**WORK REQUIRED:**
Your job is to return every line in the data holding the string "pixel".

*** Opening of DATA FOR REVIEW ***

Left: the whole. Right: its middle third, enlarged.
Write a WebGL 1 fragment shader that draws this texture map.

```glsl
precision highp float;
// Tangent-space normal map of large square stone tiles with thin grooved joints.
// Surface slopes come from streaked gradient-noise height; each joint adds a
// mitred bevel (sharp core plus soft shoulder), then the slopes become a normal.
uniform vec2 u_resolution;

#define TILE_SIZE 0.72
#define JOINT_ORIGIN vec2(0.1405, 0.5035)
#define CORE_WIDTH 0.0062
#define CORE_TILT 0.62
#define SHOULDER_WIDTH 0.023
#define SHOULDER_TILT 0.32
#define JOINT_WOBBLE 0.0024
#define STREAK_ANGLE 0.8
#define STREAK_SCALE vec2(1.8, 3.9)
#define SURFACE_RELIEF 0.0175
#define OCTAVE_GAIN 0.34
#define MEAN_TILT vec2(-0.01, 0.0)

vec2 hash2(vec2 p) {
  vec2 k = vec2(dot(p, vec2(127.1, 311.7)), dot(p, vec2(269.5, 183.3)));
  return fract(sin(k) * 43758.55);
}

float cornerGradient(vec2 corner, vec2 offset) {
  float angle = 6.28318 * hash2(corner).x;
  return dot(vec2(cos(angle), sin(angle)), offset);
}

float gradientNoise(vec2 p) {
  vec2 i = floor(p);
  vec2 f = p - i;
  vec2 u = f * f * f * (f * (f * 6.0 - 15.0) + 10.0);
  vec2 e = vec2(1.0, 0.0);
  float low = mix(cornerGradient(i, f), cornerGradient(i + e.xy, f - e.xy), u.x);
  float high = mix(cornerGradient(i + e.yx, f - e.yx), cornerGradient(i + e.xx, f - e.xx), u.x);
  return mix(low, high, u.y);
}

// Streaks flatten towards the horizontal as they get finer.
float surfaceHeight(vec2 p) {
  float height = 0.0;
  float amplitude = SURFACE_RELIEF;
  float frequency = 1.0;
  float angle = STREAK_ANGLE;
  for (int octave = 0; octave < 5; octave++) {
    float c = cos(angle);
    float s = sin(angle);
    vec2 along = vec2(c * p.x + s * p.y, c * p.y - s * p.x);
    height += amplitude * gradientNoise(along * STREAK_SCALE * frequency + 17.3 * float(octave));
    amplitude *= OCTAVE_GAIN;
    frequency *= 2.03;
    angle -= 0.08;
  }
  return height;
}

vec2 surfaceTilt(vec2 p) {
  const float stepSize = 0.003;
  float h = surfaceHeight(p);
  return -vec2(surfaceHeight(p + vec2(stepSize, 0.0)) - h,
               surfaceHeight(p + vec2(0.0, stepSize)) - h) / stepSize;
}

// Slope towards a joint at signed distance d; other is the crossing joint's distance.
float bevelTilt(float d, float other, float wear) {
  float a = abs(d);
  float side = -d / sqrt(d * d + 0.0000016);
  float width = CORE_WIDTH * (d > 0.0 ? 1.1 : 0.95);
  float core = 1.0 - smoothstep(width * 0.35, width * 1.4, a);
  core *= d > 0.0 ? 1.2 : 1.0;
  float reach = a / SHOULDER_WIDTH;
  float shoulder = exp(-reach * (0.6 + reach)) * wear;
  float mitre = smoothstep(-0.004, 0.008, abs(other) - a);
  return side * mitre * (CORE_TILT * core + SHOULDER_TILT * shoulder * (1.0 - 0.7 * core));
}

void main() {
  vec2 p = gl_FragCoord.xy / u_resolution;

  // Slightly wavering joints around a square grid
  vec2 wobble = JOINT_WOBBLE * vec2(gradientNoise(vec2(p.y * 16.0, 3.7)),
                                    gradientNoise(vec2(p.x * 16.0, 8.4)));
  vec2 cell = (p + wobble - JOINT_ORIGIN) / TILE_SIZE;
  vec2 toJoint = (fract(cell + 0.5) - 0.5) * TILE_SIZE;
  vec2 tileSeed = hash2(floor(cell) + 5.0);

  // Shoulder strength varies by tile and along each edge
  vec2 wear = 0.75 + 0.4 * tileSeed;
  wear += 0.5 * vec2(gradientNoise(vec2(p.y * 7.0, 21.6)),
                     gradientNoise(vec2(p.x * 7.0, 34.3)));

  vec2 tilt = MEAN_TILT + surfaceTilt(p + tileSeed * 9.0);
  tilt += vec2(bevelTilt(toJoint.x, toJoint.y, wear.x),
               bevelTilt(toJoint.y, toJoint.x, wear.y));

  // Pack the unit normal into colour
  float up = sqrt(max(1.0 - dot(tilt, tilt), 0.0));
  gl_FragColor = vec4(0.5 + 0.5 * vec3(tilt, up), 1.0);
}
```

*** Close of DATA FOR REVIEW ***
*** Opening of DATA FOR REVIEW ***

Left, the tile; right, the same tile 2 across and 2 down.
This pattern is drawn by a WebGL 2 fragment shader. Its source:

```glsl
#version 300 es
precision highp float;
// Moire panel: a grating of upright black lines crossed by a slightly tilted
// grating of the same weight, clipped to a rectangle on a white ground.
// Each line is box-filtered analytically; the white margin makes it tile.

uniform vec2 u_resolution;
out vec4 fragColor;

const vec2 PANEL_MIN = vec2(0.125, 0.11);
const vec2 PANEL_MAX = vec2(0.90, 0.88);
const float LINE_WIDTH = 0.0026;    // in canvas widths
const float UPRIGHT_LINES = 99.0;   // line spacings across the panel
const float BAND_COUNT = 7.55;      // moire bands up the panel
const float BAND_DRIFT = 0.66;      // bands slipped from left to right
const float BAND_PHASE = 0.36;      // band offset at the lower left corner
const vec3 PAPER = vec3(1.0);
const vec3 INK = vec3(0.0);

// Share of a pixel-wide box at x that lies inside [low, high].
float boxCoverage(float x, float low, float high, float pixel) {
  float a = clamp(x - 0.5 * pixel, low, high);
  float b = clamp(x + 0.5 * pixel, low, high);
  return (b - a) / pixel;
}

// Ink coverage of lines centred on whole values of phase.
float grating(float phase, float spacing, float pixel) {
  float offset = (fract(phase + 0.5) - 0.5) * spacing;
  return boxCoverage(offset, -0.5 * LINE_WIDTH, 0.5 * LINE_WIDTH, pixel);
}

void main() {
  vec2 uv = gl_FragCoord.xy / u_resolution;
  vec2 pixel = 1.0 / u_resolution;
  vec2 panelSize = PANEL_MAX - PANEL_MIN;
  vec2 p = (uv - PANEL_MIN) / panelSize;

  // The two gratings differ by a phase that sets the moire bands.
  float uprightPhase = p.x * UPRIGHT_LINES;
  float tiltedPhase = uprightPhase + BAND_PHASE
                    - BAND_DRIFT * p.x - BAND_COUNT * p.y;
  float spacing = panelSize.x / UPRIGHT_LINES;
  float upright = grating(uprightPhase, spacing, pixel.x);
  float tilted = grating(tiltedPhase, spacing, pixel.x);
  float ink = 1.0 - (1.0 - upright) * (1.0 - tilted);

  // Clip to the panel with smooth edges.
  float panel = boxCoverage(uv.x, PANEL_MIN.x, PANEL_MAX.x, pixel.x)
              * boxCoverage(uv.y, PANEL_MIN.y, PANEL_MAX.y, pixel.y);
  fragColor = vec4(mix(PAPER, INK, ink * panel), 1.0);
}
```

*** Close of DATA FOR REVIEW ***
*** Opening of DATA FOR REVIEW ***

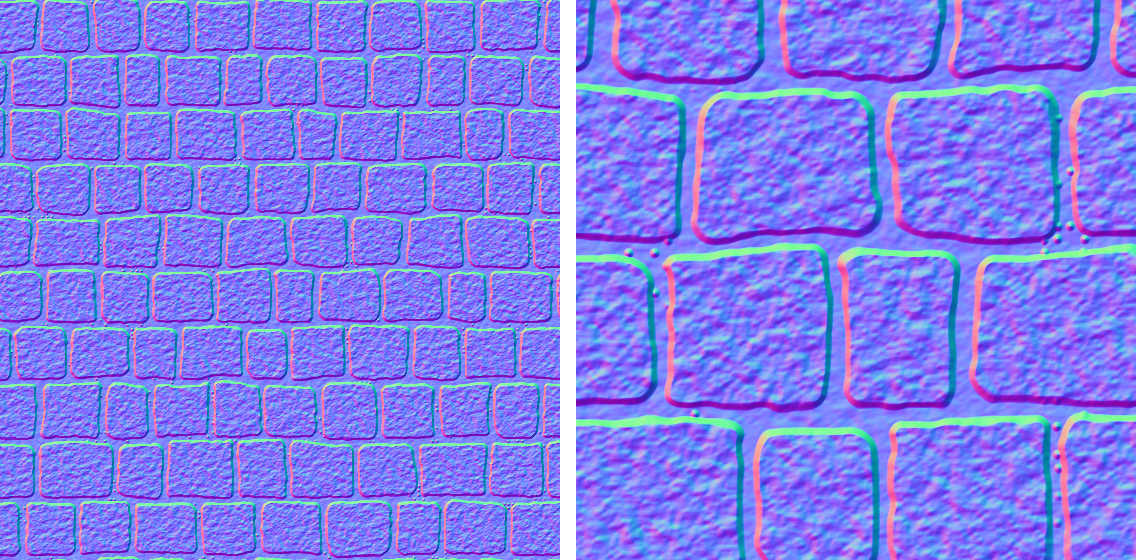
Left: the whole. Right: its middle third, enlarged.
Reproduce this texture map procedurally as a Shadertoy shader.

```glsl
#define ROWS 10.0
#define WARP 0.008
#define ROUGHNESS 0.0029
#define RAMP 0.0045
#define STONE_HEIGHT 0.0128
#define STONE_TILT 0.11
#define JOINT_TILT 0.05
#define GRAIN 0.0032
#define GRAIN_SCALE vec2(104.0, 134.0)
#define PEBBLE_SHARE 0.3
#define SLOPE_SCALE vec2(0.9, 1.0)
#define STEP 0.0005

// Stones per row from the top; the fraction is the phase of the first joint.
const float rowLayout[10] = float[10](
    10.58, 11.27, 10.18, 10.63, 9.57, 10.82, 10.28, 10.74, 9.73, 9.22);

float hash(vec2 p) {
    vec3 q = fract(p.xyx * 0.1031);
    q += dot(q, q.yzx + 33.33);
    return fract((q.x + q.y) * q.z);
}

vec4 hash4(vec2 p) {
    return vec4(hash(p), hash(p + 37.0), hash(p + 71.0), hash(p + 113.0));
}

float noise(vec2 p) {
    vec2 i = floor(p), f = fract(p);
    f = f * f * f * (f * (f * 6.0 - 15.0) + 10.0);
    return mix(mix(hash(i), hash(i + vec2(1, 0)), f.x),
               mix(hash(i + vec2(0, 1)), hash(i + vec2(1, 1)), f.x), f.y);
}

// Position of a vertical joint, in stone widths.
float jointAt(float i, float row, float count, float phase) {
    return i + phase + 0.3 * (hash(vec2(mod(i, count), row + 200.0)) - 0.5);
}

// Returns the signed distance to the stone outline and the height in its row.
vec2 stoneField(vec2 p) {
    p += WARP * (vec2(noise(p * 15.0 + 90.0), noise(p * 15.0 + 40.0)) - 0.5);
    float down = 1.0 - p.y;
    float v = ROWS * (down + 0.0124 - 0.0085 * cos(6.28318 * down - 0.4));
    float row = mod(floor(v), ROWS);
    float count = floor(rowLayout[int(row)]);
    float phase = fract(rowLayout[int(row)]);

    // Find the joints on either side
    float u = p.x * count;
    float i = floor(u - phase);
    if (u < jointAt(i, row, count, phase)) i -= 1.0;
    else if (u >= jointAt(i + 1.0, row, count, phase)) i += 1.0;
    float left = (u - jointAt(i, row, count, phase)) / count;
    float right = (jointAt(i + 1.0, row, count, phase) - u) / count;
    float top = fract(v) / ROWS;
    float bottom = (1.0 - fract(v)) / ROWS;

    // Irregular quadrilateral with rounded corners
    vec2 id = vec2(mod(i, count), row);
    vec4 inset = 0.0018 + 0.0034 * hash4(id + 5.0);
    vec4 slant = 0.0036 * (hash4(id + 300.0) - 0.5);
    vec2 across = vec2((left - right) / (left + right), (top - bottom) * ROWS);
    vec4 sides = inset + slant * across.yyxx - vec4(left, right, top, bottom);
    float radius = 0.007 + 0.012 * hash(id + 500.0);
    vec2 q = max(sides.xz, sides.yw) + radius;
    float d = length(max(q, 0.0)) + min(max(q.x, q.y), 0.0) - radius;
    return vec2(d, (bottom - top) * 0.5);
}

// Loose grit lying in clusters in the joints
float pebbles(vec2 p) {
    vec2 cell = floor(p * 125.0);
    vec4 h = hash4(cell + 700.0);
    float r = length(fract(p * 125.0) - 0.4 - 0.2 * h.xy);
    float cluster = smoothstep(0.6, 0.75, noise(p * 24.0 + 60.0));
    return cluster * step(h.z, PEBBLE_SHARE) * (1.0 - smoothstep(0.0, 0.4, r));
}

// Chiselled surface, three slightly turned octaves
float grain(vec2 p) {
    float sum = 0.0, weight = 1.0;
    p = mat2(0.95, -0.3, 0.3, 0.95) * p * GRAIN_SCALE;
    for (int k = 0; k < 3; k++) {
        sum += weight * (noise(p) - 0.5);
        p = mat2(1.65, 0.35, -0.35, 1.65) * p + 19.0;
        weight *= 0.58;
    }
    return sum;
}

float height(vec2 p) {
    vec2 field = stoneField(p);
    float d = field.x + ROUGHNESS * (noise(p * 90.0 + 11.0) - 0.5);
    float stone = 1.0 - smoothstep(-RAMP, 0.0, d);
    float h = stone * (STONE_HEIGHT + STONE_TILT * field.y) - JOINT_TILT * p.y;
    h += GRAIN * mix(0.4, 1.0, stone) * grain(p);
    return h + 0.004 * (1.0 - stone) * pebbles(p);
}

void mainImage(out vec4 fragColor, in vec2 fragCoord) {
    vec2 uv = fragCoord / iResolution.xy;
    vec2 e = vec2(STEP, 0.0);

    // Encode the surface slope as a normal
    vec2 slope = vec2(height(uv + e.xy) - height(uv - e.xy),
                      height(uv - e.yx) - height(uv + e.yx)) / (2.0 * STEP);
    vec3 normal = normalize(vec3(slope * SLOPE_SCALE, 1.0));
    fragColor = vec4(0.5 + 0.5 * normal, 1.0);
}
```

*** Close of DATA FOR REVIEW ***

**RESPONSE BELOW:**
// Share of a pixel-wide box at x that lies inside [low, high].
float boxCoverage(float x, float low, float high, float pixel) {
  float a = clamp(x - 0.5 * pixel, low, high);
  float b = clamp(x + 0.5 * pixel, low, high);
  return (b - a) / pixel;
float grating(float phase, float spacing, float pixel) {
  return boxCoverage(offset, -0.5 * LINE_WIDTH, 0.5 * LINE_WIDTH, pixel);
  vec2 pixel = 1.0 / u_resolution;
  float upright = grating(uprightPhase, spacing, pixel.x);
  float tilted = grating(tiltedPhase, spacing, pixel.x);
  float panel = boxCoverage(uv.x, PANEL_MIN.x, PANEL_MAX.x, pixel.x)
              * boxCoverage(uv.y, PANEL_MIN.y, PANEL_MAX.y, pixel.y);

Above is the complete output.